Give back exactly the stretch of data below from the line holding "211C574 206 600" through the line holding "150L467 151L505 221L556", both ends included, and leave the remaining lines out.

-*-*-

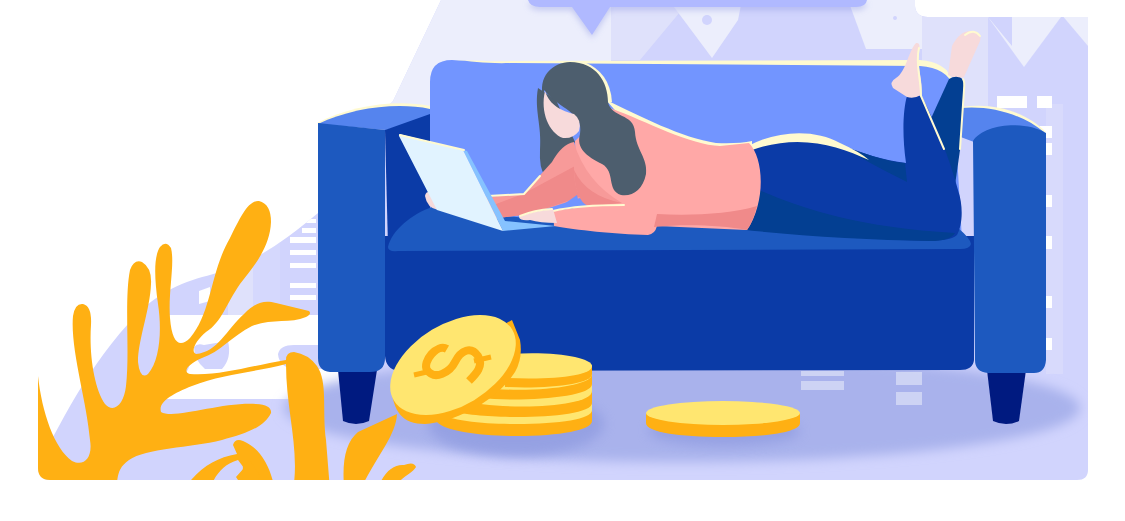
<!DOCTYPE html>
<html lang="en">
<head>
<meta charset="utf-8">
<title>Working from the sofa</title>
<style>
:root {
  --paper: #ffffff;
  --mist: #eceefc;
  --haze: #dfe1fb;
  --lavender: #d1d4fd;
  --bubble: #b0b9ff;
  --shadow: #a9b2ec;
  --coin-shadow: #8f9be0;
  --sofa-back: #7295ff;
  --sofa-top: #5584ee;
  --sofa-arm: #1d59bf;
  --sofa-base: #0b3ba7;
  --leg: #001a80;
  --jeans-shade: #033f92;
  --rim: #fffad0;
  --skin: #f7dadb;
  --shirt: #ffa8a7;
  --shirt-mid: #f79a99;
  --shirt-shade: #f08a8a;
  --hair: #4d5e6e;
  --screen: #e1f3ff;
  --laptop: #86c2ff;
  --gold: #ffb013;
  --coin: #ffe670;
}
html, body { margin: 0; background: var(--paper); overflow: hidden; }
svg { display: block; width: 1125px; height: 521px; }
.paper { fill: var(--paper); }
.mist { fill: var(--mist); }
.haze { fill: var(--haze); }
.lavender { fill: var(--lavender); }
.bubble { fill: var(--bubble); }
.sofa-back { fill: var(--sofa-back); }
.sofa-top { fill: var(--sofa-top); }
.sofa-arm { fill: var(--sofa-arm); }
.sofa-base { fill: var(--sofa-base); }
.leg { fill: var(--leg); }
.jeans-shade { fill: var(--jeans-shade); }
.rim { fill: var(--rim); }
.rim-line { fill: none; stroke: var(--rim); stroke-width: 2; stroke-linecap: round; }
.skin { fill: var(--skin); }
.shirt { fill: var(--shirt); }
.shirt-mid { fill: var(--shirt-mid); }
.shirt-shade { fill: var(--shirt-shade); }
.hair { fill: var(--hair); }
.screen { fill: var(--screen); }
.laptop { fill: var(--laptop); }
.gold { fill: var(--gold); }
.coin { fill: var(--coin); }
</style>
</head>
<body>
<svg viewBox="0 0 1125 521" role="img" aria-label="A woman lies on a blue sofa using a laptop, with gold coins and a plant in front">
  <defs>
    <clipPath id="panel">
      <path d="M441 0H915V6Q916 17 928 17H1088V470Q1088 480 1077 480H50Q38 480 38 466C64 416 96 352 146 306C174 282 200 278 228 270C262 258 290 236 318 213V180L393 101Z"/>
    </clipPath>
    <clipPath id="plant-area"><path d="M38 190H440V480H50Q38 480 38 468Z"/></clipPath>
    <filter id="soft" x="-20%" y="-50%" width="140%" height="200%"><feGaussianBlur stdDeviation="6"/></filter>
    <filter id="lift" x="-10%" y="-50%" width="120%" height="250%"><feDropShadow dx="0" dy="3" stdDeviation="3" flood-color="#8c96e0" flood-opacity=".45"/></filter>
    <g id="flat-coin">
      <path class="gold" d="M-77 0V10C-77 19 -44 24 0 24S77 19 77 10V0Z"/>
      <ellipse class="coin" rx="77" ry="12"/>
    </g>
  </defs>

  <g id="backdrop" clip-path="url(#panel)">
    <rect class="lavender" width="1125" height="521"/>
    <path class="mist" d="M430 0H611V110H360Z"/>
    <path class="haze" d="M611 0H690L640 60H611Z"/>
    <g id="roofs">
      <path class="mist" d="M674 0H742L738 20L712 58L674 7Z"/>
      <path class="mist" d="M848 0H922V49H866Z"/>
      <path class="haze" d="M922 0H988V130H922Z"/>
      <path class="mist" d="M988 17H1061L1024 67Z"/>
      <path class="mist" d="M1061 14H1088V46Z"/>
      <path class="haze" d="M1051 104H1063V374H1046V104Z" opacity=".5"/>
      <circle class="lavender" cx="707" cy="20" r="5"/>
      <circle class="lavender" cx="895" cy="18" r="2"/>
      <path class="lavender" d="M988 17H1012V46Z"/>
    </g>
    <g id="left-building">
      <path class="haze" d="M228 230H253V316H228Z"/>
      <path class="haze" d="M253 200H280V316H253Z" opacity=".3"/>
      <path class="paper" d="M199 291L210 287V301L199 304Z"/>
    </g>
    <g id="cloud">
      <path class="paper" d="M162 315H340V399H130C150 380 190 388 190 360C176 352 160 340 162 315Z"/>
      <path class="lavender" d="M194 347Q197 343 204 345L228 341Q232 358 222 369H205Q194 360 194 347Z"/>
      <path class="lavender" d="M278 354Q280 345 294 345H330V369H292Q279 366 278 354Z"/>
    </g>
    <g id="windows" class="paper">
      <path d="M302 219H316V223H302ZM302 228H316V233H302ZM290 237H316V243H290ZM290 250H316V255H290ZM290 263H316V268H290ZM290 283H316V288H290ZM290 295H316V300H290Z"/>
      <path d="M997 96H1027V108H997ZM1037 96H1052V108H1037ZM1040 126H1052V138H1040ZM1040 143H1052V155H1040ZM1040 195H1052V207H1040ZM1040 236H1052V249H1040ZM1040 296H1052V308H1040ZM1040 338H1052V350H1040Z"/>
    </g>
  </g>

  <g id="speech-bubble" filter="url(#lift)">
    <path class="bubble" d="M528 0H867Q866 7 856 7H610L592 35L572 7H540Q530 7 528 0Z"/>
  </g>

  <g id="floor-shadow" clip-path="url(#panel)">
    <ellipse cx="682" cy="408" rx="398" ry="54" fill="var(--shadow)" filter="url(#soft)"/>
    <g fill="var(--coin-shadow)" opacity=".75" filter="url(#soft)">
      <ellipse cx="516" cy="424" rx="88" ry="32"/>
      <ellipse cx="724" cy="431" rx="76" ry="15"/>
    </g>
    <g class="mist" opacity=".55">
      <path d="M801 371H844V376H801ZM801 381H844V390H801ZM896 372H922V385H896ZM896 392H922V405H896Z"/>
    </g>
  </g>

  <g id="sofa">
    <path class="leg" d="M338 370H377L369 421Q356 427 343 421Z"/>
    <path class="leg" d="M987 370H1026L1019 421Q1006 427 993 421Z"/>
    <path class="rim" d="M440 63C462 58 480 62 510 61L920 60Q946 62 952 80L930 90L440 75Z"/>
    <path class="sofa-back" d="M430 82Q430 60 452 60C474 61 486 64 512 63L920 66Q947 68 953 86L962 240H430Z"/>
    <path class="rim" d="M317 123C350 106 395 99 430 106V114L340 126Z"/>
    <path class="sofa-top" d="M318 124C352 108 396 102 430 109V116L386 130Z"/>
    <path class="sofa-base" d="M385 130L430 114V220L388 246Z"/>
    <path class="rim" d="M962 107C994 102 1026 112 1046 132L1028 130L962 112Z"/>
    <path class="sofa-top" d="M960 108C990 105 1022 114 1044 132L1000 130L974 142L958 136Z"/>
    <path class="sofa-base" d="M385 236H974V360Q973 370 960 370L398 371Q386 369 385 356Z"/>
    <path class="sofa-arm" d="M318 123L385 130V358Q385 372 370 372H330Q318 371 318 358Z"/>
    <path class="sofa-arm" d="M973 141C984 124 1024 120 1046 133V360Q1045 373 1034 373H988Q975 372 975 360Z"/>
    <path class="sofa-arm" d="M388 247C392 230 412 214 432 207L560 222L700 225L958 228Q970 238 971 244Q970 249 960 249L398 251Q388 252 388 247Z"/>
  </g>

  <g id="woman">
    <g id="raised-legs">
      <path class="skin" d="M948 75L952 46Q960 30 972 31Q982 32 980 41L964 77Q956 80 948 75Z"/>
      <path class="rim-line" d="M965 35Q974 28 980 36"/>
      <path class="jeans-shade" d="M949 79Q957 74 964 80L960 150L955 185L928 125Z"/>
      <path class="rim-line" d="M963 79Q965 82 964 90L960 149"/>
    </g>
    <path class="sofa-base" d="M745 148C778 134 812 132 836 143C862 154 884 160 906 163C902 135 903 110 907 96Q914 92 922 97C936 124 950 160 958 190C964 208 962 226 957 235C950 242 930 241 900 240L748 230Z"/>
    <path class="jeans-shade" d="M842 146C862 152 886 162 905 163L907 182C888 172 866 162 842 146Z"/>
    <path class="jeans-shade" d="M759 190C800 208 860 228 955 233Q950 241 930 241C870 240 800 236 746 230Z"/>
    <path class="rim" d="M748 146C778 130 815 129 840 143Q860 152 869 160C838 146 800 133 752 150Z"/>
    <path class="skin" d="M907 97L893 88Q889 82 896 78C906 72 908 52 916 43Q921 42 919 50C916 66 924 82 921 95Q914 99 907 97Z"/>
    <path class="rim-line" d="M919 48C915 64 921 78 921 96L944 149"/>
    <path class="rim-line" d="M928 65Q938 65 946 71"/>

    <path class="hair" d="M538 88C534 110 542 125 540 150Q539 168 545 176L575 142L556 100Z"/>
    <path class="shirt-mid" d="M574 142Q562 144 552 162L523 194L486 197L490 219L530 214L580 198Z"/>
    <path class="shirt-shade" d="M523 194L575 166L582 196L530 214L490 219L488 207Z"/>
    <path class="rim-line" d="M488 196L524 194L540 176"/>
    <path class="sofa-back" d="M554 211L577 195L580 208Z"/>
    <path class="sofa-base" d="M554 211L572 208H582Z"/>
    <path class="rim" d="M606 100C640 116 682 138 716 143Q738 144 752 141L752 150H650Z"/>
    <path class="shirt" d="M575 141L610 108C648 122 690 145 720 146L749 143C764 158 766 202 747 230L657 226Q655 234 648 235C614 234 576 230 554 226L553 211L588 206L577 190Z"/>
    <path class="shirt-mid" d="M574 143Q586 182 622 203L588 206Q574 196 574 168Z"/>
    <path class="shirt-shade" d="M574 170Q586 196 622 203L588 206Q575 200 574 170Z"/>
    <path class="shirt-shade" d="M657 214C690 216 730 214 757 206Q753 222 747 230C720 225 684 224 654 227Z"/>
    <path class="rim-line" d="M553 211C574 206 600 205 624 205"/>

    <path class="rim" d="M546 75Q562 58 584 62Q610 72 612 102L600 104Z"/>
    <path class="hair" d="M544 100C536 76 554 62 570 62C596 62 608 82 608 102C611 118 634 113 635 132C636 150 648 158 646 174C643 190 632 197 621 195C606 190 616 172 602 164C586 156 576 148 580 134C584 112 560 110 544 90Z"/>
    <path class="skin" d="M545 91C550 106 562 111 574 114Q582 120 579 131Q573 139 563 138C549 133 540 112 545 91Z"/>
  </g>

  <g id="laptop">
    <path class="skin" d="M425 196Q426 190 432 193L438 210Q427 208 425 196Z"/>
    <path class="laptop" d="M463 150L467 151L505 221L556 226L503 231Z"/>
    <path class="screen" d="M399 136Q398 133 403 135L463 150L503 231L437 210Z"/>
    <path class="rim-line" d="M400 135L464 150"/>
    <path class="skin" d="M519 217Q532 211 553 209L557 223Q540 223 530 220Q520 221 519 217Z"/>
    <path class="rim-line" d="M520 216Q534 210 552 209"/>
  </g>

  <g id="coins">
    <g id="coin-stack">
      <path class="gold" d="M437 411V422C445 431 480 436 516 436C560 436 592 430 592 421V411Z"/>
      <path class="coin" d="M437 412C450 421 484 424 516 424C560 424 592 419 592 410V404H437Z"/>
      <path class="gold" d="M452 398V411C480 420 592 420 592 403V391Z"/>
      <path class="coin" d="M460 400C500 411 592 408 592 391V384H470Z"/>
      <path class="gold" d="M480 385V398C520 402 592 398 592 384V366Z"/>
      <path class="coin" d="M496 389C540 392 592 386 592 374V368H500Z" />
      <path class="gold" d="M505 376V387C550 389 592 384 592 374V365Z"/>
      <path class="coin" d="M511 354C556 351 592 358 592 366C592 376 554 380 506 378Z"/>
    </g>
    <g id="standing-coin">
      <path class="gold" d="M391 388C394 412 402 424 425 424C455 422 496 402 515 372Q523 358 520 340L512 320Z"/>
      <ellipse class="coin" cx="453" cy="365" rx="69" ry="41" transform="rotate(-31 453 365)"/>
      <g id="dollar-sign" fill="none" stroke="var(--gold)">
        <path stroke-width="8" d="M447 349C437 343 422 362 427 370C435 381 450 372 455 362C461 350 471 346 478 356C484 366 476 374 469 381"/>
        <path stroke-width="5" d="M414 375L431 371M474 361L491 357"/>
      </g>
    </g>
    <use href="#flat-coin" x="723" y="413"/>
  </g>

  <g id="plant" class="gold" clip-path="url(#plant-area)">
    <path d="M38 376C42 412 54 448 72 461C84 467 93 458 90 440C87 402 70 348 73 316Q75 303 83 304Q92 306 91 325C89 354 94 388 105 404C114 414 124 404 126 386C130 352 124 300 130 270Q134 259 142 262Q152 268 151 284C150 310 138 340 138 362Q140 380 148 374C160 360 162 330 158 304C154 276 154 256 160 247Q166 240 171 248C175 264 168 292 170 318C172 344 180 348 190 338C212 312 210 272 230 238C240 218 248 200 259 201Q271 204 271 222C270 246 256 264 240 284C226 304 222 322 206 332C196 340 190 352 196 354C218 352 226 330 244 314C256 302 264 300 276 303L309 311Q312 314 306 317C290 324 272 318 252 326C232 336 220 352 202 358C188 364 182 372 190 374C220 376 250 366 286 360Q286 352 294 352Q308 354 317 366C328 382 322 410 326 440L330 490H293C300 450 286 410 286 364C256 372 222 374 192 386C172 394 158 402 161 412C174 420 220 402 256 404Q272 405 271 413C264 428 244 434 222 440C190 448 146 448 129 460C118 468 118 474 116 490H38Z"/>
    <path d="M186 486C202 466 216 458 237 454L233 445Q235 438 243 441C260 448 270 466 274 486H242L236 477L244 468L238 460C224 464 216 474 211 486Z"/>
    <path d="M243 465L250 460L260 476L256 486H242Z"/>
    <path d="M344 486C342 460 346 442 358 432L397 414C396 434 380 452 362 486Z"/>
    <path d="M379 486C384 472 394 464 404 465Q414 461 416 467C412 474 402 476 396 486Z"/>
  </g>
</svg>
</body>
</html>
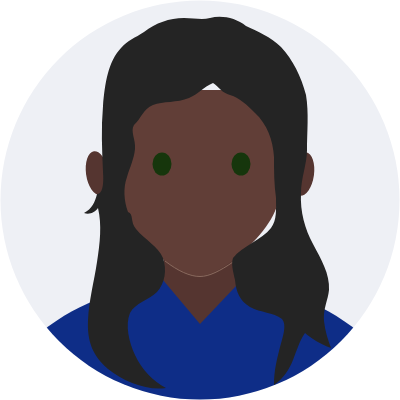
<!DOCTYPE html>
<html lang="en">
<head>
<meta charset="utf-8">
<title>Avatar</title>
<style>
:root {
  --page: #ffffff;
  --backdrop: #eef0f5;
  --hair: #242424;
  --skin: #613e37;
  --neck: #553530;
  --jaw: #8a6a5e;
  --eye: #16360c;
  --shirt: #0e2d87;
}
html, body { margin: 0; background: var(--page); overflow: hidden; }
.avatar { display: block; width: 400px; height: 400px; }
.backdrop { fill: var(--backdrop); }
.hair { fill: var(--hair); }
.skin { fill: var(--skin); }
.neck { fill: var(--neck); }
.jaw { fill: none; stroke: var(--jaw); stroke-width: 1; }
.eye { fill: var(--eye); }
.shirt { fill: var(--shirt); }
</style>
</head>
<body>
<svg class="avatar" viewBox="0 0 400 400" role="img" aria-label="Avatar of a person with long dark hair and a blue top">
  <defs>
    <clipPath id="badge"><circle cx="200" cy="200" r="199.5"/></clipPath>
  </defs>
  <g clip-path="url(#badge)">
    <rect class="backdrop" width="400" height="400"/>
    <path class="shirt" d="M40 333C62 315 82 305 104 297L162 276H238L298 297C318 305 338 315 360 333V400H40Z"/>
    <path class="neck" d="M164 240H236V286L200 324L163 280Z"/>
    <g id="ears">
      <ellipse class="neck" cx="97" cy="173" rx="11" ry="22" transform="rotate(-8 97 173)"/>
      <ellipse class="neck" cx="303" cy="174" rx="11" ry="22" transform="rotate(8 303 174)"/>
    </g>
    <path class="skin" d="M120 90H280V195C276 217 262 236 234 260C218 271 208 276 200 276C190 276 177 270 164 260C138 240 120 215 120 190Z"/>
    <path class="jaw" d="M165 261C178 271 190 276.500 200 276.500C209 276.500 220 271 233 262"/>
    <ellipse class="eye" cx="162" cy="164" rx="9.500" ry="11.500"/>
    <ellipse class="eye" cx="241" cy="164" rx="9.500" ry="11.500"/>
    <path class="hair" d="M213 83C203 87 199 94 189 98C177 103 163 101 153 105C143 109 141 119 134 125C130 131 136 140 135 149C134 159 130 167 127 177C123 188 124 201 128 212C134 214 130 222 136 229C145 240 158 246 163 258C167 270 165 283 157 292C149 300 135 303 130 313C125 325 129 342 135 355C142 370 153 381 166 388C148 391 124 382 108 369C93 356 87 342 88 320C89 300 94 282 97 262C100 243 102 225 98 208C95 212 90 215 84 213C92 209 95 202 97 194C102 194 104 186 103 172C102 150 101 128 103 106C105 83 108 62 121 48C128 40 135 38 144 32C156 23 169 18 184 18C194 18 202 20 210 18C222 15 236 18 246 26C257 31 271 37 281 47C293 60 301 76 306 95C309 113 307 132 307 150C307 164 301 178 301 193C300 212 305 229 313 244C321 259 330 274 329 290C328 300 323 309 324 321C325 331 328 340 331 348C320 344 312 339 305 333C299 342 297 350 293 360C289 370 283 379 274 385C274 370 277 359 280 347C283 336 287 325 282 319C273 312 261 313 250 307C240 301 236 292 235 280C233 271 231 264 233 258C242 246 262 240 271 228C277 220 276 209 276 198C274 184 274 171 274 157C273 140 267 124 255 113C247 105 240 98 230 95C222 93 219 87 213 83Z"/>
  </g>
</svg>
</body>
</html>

-*-*-

■ **OUTPUT**
    <path class="rim-line" d="M553 211C574 206 600 205 624 205"/>

    <path class="rim" d="M546 75Q562 58 584 62Q610 72 612 102L600 104Z"/>
    <path class="hair" d="M544 100C536 76 554 62 570 62C596 62 608 82 608 102C611 118 634 113 635 132C636 150 648 158 646 174C643 190 632 197 621 195C606 190 616 172 602 164C586 156 576 148 580 134C584 112 560 110 544 90Z"/>
    <path class="skin" d="M545 91C550 106 562 111 574 114Q582 120 579 131Q573 139 563 138C549 133 540 112 545 91Z"/>
  </g>

  <g id="laptop">
    <path class="skin" d="M425 196Q426 190 432 193L438 210Q427 208 425 196Z"/>
    <path class="laptop" d="M463 150L467 151L505 221L556 226L503 231Z"/>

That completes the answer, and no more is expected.